■ **What to produce**: Keyword search on "setAttribute": report each line of the records that contains it.

■ **Data records**:
################
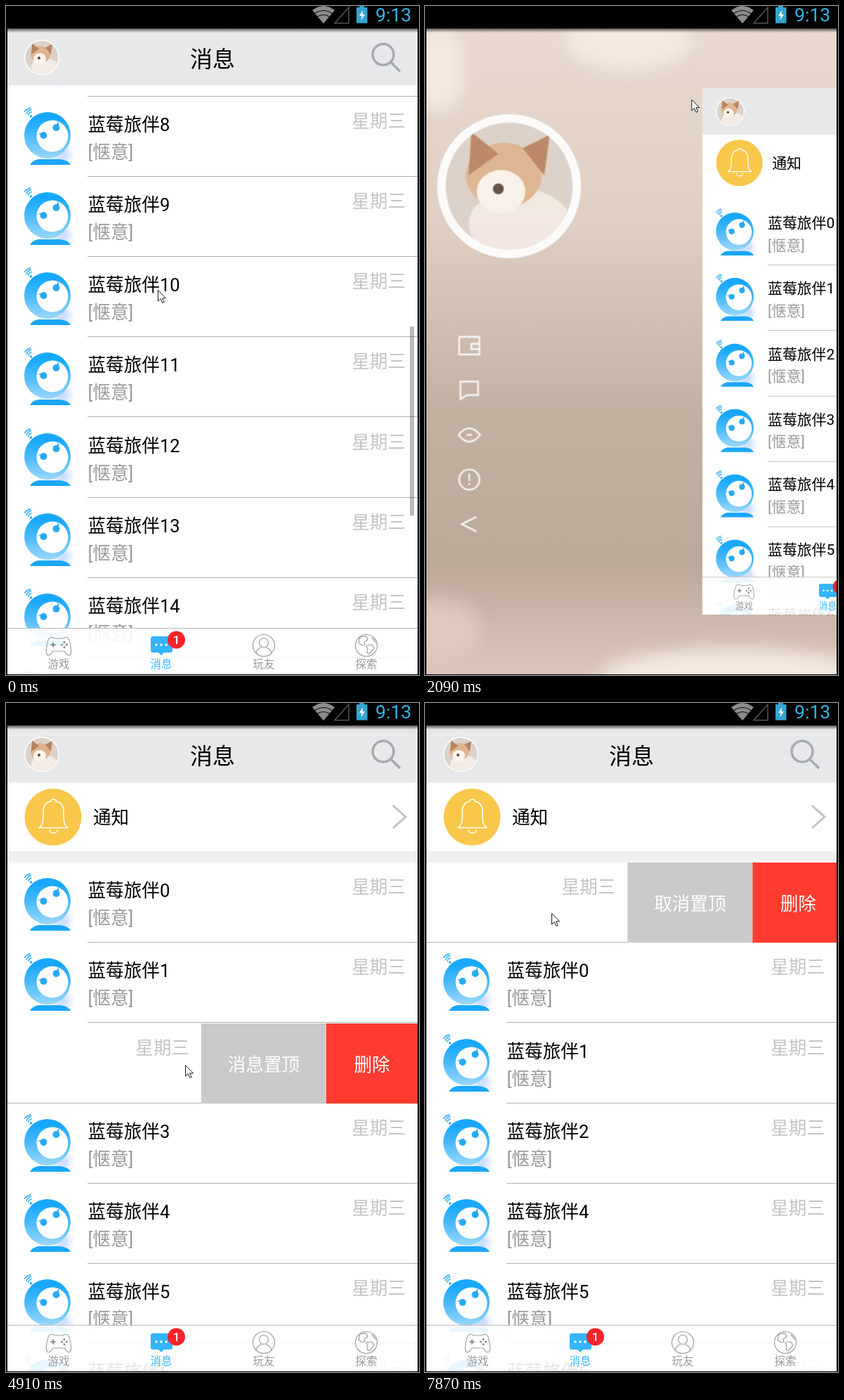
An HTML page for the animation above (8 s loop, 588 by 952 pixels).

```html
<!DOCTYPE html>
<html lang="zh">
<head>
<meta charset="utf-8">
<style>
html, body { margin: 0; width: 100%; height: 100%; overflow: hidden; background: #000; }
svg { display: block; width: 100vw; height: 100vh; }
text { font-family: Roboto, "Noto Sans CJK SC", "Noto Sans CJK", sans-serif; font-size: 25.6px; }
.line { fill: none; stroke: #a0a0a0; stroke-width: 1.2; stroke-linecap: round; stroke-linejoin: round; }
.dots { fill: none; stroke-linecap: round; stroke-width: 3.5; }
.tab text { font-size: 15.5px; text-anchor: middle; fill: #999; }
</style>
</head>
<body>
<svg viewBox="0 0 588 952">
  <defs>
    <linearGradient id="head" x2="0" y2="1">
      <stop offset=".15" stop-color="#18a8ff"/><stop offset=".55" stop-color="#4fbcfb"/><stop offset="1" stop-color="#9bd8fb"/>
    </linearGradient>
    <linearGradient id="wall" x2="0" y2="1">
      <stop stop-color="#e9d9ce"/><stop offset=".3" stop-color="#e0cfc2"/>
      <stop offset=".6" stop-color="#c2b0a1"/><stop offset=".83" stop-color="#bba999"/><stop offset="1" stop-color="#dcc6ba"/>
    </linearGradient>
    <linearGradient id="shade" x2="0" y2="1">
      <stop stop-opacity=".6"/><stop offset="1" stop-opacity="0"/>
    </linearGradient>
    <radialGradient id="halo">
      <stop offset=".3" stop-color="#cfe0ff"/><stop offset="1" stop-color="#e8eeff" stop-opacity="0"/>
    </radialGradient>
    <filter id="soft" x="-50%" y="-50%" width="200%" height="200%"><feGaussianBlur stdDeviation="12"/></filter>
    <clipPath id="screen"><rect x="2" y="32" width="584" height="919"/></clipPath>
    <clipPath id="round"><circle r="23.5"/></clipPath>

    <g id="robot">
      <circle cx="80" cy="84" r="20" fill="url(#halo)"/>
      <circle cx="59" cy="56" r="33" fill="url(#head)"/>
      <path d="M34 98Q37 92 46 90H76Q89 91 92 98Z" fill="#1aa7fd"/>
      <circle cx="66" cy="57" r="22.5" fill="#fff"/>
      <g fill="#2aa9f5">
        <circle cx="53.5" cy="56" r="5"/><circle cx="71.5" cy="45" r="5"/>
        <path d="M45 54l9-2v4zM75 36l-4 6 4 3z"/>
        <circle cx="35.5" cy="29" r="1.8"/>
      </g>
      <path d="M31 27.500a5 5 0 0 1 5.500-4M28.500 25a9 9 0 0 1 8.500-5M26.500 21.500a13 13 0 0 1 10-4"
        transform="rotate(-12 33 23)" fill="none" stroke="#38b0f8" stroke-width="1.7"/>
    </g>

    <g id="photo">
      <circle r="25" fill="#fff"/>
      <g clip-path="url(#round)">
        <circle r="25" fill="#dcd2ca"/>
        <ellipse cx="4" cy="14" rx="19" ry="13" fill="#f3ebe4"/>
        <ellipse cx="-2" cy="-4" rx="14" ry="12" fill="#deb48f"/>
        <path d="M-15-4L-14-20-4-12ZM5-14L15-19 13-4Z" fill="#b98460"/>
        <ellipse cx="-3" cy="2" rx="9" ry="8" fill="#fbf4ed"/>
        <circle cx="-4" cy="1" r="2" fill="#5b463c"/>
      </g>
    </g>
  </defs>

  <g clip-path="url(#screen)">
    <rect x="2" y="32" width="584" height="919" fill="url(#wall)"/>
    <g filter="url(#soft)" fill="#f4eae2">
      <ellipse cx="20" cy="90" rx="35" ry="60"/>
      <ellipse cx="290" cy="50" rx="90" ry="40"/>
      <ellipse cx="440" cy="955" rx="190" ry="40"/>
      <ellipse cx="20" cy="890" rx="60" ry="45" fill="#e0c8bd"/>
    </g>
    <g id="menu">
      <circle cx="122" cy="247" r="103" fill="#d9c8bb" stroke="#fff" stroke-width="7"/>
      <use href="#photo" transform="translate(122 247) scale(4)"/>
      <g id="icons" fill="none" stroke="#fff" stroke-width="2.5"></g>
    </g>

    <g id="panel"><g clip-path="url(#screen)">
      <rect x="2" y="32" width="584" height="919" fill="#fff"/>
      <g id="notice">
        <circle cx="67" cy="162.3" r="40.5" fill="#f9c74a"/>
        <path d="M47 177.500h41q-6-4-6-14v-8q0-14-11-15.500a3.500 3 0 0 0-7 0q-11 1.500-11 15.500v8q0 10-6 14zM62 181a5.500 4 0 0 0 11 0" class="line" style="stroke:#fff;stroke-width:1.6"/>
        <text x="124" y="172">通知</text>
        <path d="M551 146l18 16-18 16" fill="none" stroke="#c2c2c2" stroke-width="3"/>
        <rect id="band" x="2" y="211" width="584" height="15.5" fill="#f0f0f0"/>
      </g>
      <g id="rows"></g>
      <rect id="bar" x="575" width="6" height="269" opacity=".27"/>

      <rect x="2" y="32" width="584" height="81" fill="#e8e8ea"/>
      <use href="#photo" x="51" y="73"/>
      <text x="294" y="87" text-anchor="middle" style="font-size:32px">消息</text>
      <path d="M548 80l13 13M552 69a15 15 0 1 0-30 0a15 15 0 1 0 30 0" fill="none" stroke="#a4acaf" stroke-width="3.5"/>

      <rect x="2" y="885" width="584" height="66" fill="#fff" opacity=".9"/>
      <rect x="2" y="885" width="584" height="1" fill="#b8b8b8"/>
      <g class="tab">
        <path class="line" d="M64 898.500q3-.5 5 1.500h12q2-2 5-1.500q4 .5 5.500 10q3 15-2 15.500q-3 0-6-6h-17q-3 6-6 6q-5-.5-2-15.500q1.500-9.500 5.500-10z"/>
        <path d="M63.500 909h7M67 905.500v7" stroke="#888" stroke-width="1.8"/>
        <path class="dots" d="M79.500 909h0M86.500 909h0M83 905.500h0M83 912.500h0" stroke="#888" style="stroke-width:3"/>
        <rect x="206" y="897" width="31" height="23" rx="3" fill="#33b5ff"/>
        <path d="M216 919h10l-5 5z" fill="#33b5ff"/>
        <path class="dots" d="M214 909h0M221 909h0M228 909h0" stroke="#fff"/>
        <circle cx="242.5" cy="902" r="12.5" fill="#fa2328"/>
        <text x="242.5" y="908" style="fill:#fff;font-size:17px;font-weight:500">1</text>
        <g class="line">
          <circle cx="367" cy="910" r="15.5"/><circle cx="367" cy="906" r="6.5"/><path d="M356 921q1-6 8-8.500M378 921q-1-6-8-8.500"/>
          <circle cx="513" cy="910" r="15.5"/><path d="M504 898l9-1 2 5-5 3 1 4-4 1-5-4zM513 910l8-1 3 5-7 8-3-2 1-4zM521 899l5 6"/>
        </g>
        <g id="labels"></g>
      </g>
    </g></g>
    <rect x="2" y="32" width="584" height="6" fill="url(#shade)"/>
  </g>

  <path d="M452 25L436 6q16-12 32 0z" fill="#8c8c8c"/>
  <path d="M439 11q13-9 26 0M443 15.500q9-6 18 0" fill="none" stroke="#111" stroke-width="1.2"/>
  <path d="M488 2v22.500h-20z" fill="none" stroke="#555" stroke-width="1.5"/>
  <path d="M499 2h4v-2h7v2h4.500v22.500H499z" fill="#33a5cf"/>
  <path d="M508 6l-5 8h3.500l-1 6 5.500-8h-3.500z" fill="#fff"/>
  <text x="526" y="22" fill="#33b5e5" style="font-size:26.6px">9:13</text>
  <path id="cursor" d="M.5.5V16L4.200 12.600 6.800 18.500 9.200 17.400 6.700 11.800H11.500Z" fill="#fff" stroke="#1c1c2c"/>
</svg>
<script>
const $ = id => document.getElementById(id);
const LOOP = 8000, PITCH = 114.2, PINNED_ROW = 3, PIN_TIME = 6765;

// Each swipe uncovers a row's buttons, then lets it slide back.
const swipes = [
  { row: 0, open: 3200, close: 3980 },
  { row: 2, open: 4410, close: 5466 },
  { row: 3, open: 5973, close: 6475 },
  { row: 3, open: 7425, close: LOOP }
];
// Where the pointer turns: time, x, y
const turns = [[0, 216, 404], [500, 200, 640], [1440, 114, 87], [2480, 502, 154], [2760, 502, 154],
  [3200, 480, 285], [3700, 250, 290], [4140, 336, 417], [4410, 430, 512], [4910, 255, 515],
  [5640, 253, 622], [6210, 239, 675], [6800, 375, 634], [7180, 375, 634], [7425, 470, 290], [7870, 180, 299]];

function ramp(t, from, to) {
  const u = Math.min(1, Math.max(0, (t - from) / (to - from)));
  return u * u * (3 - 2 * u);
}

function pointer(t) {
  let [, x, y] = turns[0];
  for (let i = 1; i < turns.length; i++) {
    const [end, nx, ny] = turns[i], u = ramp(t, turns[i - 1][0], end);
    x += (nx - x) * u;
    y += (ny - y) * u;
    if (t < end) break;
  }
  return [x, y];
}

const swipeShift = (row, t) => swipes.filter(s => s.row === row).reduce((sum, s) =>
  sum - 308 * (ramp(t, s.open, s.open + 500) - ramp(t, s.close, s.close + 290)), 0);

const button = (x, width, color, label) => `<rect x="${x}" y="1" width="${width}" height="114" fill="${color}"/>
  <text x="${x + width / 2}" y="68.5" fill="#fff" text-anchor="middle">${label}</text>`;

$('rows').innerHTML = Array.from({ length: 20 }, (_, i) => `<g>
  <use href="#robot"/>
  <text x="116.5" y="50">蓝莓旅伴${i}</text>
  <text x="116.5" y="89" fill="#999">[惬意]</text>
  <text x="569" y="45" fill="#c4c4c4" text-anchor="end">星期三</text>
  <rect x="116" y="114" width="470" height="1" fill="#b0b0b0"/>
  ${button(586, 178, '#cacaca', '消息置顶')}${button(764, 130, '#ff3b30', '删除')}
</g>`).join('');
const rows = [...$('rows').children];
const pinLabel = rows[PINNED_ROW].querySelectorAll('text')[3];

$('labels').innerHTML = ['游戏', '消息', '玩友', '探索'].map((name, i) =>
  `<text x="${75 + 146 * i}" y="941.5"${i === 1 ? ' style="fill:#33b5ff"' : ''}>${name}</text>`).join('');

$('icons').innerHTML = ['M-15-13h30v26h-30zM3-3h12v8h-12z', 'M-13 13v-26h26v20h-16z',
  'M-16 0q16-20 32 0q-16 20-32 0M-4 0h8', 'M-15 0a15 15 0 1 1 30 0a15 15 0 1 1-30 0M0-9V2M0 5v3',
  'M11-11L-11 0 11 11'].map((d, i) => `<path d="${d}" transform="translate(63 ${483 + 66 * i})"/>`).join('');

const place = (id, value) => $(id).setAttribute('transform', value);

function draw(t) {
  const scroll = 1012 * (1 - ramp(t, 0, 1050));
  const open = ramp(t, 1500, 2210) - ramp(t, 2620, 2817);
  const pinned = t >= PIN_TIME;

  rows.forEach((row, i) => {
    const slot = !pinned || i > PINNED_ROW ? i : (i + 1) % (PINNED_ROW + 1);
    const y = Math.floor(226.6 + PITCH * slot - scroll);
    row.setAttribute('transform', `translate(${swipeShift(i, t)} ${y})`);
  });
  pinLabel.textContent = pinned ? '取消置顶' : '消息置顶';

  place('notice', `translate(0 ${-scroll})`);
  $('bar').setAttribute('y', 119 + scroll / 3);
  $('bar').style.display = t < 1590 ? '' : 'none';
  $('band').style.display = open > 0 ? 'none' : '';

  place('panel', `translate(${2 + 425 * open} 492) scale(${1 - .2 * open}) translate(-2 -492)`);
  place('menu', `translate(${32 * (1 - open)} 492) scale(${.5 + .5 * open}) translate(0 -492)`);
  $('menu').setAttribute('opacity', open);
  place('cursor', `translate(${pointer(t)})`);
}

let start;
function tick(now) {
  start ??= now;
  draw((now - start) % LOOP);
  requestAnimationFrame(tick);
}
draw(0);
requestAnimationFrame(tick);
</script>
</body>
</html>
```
################
■ **Reply**:
const place = (id, value) => $(id).setAttribute('transform', value);
    row.setAttribute('transform', `translate(${swipeShift(i, t)} ${y})`);
  $('bar').setAttribute('y', 119 + scroll / 3);
  $('menu').setAttribute('opacity', open);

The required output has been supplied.